SIZE DOESN’T MATTER ON FALLING DEBRIS: DF emails “New Mexico places no responsibility on truckers who drop gravel that causes damage to other vehicles. Yes, they have signs telling you to stay back 250 feet. However, in the 15 years I’ve lived in New Mexico I’ve had three windshields broken by gravel – once when passing a truck on the highway and twice when meeting a truck on a two-lane road.
“On the other hand, it was recently reported police are trying to find the truck that dropped a water heater resulting in a fatality. My question is: How large does an object need to be for the driver to be liable for damage or injury caused by his/her unsecured load?”
A local attorney says when it comes to stuff falling off a vehicle and damaging yours, size does not matter.
Antonio “Moe” Maestas, who’s also an Albuquerque senator, explains “the liability is based on good ol’ fashioned tort law. … The size of damage is irrelevant. Even a tiny pebble causing a cracked windshield is enough for liability.”
WHAT DO I DO IF HIT? Maestas says in theory “you can take a photo of the license plate, make a report, contact their insurance and recover the cost of replacing the windshield. Most times the truck is going faster than you and you don’t think to chase it down. Your only option is to use your uninsured motorist coverage.
“A dear childhood friend of mine got killed hitting a dishwasher in Interstate 25 while riding a motorcycle. It was near the Alameda exit northbound. All his wife could do was have the N.M. Department of Transportation check the cameras at the Big I and see if they could spot a possible truck.”
TIE DOWN THAT LOAD: As for those hauling items to the landfill or elsewhere, Maestas says ” when you go to the city landfill it charges you an extra fee if you don’t have your load tied down with a tarp. Cops can also pull you over for not having a load tied down and give you a ticket. Professional truckers know what they’re doing. It’s the guy who’s moving his household items that is the problem. I don’t know if it’s taught in driver’s school, but basic safety protocols need to be followed. I don’t think folks realize it’s a serious thing. Drive slow, stay off the freeway as much as possible, and if you have to be on the interstate, hug the right lane with your caution lights on. Tie red towels on anything hanging off the truck bed and ideally have a buddy driving behind you with his caution lights on.
“Sadly, I have a feeling the idiot who dropped the water heater knows he killed someone. It’s a small town. … It’s rare that anyone would come forward. We could pass a law in Santa Fe that someone could come forward and not face criminal liability … and at least the wife gets an insurance policy,” but a law like that would likely face a lot of opposition.

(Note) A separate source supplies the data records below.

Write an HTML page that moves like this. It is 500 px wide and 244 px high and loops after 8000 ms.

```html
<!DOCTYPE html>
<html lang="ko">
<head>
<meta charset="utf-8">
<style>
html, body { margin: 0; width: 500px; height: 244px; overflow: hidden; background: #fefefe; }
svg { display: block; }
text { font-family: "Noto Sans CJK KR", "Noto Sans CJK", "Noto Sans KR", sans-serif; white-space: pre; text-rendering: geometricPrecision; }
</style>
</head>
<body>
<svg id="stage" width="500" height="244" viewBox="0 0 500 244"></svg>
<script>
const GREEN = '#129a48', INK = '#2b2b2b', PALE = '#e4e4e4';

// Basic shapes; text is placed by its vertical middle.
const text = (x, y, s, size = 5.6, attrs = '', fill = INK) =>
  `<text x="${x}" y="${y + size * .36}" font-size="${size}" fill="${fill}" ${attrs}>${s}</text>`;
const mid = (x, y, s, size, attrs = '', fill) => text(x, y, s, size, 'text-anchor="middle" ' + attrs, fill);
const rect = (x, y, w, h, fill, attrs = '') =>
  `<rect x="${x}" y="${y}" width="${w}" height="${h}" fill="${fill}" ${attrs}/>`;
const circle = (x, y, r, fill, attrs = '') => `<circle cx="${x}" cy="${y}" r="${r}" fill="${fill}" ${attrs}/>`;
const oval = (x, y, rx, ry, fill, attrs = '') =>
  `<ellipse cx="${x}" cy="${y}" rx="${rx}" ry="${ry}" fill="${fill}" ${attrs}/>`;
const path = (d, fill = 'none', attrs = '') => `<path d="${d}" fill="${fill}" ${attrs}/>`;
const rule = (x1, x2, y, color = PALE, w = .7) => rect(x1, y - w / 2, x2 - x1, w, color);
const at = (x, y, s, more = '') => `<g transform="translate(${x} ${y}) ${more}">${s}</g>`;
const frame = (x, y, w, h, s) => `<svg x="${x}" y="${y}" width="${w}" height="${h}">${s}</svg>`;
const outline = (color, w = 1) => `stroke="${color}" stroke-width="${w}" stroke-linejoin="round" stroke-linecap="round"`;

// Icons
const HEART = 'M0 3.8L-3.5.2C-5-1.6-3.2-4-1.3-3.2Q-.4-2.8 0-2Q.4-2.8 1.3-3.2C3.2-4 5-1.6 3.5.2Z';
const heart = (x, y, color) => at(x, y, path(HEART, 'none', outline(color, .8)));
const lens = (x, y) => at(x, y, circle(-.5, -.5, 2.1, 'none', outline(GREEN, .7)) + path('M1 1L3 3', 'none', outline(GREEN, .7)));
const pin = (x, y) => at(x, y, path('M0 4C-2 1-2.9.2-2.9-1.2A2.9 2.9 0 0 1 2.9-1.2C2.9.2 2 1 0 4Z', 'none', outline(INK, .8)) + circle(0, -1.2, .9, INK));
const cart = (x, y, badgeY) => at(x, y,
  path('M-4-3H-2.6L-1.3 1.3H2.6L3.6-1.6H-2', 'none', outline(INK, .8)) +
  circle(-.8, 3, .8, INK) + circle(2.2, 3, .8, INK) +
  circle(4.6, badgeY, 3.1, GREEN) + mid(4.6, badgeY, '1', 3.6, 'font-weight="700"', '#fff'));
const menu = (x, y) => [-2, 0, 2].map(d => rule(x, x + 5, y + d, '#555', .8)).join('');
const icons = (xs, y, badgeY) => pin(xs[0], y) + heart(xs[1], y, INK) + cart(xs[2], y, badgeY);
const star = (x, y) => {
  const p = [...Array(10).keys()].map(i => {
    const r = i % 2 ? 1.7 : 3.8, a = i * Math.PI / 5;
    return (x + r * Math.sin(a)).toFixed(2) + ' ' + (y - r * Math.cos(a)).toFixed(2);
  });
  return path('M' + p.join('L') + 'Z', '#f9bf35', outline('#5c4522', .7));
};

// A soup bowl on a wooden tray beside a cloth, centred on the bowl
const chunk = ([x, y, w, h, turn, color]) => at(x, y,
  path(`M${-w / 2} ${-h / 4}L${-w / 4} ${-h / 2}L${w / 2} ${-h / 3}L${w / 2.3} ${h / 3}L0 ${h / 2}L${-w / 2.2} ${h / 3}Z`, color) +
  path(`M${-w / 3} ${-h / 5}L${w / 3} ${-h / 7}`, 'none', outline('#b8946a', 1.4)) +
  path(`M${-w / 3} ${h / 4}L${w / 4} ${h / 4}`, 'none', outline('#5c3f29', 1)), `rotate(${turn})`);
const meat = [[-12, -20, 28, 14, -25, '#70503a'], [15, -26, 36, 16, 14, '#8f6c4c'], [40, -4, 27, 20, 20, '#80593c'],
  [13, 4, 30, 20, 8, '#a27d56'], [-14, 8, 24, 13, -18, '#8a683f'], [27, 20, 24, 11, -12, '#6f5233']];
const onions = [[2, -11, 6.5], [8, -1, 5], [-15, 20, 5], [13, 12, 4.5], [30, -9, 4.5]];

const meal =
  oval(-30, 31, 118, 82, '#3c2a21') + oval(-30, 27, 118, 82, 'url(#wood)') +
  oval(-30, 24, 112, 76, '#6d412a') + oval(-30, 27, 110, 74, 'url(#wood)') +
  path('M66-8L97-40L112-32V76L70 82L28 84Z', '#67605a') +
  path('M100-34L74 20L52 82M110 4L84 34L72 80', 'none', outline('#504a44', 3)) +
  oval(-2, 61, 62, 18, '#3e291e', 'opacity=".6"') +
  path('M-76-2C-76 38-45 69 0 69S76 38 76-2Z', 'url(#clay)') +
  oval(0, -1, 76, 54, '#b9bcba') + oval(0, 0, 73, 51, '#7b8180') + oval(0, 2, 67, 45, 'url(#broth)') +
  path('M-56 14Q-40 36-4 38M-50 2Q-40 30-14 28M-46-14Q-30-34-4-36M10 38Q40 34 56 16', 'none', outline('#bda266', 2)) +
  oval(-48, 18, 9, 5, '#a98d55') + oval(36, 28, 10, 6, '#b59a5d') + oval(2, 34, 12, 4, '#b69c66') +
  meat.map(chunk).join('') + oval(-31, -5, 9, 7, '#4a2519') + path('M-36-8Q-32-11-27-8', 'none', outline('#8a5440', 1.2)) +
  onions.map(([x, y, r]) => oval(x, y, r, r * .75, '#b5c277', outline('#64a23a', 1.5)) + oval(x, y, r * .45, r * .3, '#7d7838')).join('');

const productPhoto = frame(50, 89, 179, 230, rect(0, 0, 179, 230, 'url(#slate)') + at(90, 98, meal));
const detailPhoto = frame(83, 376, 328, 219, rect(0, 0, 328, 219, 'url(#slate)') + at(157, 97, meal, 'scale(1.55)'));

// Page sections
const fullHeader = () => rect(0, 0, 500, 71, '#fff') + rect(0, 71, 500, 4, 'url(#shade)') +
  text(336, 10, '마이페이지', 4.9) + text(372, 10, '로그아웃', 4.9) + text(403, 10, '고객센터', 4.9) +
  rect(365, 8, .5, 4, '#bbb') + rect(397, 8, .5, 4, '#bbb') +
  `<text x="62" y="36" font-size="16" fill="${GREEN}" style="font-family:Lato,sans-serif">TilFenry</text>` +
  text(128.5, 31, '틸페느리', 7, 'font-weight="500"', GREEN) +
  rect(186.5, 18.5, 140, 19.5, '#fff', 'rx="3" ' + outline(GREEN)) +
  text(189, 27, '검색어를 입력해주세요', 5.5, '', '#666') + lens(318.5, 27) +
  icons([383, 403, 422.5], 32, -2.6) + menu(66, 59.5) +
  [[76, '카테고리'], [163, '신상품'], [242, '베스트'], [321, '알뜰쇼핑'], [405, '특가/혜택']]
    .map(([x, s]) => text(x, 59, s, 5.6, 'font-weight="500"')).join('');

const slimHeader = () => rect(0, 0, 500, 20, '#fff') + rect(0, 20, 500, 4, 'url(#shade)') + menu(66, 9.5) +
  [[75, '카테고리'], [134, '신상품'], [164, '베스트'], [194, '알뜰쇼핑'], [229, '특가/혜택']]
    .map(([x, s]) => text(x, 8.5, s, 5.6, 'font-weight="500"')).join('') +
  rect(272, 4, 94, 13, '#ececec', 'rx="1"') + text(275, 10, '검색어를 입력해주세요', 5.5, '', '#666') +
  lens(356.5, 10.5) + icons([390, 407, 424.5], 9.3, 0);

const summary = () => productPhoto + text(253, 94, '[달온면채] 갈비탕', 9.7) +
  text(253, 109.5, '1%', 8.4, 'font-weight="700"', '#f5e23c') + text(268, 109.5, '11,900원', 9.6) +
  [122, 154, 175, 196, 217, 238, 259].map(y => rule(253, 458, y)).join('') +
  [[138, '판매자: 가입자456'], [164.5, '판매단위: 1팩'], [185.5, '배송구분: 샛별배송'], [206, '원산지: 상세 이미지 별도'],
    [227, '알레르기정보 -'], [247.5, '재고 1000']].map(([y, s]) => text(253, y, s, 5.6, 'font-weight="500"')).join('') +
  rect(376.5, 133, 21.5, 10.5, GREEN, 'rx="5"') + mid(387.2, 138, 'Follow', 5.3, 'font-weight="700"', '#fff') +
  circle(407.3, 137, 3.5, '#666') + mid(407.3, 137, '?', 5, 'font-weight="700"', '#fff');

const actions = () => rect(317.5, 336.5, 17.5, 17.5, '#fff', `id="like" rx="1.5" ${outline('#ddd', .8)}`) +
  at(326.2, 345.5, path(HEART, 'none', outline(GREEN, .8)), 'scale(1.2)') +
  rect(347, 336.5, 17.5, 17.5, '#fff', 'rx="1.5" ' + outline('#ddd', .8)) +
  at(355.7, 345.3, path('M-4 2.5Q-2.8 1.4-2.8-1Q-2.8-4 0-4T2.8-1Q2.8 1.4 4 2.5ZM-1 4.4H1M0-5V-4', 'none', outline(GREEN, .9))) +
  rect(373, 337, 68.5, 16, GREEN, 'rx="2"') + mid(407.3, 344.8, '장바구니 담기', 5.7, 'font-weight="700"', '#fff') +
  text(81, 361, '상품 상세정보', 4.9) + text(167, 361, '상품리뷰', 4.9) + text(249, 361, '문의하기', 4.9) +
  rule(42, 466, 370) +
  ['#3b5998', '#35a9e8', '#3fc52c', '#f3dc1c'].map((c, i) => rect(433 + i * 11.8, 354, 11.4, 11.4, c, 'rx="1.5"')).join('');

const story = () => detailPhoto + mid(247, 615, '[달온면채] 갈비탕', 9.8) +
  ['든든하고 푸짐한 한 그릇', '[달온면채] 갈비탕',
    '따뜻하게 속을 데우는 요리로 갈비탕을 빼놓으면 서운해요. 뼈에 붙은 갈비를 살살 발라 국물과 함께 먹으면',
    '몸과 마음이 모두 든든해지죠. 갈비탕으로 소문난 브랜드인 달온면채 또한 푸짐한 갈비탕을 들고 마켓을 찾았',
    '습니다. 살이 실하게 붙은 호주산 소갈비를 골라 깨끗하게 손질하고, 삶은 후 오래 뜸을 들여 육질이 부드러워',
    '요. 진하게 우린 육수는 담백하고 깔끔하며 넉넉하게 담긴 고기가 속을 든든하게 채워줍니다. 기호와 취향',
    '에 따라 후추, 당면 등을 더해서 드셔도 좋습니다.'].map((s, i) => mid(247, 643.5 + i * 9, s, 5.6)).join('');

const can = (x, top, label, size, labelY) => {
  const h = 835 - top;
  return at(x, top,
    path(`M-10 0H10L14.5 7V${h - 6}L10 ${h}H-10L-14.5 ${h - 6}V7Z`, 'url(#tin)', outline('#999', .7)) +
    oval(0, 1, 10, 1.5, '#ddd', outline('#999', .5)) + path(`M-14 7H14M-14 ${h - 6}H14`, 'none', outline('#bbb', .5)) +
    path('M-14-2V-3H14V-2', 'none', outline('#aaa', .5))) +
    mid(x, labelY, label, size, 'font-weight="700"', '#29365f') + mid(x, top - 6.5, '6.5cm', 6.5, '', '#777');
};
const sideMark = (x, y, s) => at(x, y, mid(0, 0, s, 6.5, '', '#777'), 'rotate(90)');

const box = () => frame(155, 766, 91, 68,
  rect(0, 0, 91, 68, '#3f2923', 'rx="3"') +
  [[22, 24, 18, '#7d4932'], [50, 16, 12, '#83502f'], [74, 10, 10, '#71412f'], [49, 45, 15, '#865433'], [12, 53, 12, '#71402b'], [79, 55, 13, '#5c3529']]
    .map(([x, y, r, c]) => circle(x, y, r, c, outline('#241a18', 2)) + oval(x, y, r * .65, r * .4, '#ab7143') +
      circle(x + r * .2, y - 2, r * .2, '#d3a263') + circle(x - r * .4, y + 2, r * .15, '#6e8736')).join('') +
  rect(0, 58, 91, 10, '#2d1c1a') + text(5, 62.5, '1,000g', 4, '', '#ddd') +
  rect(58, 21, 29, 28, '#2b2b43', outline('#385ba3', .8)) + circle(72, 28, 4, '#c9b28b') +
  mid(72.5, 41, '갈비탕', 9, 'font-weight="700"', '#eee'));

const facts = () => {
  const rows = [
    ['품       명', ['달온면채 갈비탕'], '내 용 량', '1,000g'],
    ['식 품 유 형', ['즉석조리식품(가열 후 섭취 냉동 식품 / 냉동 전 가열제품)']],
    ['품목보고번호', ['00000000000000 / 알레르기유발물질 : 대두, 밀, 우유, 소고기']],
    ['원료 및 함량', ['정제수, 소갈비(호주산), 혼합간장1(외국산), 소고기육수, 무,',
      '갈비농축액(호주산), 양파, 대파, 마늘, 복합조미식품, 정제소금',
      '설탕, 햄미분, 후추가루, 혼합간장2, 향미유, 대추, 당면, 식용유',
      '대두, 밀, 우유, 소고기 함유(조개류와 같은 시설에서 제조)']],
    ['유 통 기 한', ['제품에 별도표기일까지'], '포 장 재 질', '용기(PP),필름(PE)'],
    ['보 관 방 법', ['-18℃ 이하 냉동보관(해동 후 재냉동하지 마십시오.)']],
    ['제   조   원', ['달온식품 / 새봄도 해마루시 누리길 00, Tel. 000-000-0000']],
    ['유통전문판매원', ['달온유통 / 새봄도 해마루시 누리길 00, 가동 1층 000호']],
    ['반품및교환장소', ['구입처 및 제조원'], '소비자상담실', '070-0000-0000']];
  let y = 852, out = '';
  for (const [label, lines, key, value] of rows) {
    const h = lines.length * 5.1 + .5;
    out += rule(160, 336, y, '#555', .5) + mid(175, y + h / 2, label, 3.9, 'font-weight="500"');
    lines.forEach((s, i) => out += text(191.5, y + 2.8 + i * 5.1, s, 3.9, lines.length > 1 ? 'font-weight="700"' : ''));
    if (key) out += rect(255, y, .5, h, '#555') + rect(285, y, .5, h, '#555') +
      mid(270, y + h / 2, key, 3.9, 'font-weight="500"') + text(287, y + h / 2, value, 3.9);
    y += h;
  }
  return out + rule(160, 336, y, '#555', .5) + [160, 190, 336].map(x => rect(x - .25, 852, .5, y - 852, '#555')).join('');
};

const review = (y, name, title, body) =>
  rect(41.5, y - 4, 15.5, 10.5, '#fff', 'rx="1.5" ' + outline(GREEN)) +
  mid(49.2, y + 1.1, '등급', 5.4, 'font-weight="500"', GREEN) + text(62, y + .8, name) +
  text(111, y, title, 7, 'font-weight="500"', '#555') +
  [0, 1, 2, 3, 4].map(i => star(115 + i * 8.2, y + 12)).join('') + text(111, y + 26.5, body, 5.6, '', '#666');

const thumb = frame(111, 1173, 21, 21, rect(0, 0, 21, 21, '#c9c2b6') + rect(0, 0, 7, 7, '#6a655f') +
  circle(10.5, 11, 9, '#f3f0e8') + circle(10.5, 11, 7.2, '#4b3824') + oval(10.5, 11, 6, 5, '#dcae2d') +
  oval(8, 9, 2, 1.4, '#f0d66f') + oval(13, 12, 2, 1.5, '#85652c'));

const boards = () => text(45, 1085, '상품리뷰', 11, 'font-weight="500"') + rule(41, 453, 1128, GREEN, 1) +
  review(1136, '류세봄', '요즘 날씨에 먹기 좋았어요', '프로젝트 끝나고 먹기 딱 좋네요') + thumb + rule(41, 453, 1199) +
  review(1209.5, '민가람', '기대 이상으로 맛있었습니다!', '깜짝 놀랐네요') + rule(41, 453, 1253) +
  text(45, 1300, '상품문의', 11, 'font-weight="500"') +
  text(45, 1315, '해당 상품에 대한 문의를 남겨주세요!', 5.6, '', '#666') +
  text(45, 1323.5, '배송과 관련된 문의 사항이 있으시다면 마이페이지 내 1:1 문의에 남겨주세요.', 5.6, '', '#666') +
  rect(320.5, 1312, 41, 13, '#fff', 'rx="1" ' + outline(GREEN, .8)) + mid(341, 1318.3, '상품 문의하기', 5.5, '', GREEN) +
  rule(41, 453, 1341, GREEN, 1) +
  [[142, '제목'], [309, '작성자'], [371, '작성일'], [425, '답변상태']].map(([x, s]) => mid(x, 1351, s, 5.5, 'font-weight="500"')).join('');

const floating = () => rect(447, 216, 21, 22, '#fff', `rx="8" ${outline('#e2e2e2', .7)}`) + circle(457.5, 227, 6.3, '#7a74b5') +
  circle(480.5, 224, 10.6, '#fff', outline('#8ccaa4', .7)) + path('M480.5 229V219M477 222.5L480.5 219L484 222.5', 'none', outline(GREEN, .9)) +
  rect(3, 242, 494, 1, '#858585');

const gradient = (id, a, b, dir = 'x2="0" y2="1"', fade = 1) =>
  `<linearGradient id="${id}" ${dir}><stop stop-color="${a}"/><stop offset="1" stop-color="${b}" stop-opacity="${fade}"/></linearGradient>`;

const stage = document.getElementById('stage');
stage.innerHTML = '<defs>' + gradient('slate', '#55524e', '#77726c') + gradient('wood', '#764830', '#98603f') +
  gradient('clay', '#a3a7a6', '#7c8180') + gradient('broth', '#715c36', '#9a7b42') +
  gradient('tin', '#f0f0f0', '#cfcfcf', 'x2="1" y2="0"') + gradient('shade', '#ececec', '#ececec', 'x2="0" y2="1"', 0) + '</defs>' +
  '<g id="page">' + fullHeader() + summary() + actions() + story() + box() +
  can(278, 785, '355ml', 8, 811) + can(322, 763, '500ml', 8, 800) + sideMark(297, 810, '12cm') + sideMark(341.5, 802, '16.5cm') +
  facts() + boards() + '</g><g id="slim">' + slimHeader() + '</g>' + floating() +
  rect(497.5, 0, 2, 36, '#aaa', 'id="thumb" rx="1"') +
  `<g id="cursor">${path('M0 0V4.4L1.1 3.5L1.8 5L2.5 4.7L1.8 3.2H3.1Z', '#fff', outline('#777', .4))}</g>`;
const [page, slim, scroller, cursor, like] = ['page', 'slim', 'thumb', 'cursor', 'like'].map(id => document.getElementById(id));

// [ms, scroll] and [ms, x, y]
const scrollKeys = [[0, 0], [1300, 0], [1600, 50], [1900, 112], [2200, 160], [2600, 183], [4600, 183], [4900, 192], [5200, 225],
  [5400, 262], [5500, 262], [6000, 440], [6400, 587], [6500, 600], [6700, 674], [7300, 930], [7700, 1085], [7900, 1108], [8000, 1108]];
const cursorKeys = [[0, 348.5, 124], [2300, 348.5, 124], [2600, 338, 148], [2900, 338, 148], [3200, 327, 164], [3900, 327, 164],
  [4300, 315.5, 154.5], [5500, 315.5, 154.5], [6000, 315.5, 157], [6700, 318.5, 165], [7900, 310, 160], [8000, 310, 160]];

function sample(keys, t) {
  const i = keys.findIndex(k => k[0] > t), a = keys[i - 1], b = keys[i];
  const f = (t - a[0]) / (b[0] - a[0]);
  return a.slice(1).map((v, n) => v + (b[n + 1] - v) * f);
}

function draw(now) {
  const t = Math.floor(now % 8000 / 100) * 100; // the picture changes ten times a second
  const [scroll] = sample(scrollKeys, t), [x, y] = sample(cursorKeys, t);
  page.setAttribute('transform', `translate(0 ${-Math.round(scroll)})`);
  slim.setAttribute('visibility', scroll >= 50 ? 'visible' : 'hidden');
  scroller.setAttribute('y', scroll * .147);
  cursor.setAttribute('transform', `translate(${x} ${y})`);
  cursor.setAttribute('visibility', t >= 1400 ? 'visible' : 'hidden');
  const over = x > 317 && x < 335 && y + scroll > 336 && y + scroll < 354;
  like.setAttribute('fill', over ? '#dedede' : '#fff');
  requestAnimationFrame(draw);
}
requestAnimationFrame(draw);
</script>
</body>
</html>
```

DISABLED VETERAN PLATES NOT OK IN HANDICAPPED PARKING: Richard Zupko, 95, called after a nasty parking lot encounter involving a shopper couldn’t see his handicapped parking placard because of the sun visor. When Richard and his daughter showed it to him, the gentleman proceeded to tell them to “get the hell out” of the parking space because he was a disabled veteran.
And while we should all honor and respect those who have served our country, one has nothing to do with the other.
Back in 2011 the Motor Vehicle Division pointed out a vehicle must have a plate or a placard with the wheelchair symbol on it to legally park in a handicapped space, meaning disabled veteran plates without the wheelchair are a no-go.
For those disabled veterans who need handicapped parking, the MVD spokesman said:
“When the disabled vet plate is approved for issuance based on the veteran’s disabled status by the Department of Veterans’ Services, DVS tells us if the veteran also qualifies under the ‘limited mobility’ standard for handicapped parking. If the vet does so qualify, we issue a plate that includes the handicapped wheelchair symbol. That plate qualifies for handicapped parking so that it is not necessary for the veteran to also have a handicapped placard. However, if the vet does not qualify as ‘mobility impaired,’ we issue a plate that does not include the handicapped wheelchair symbol and does not qualify for handicapped parking.”
Editorial page editor D’Val Westphal tackles commuter issues for the metro area on Mondays. Reach her at 823-3858; firstname.lastname@example.org; or 7777 Jefferson NE, Albuquerque, NM, 87109.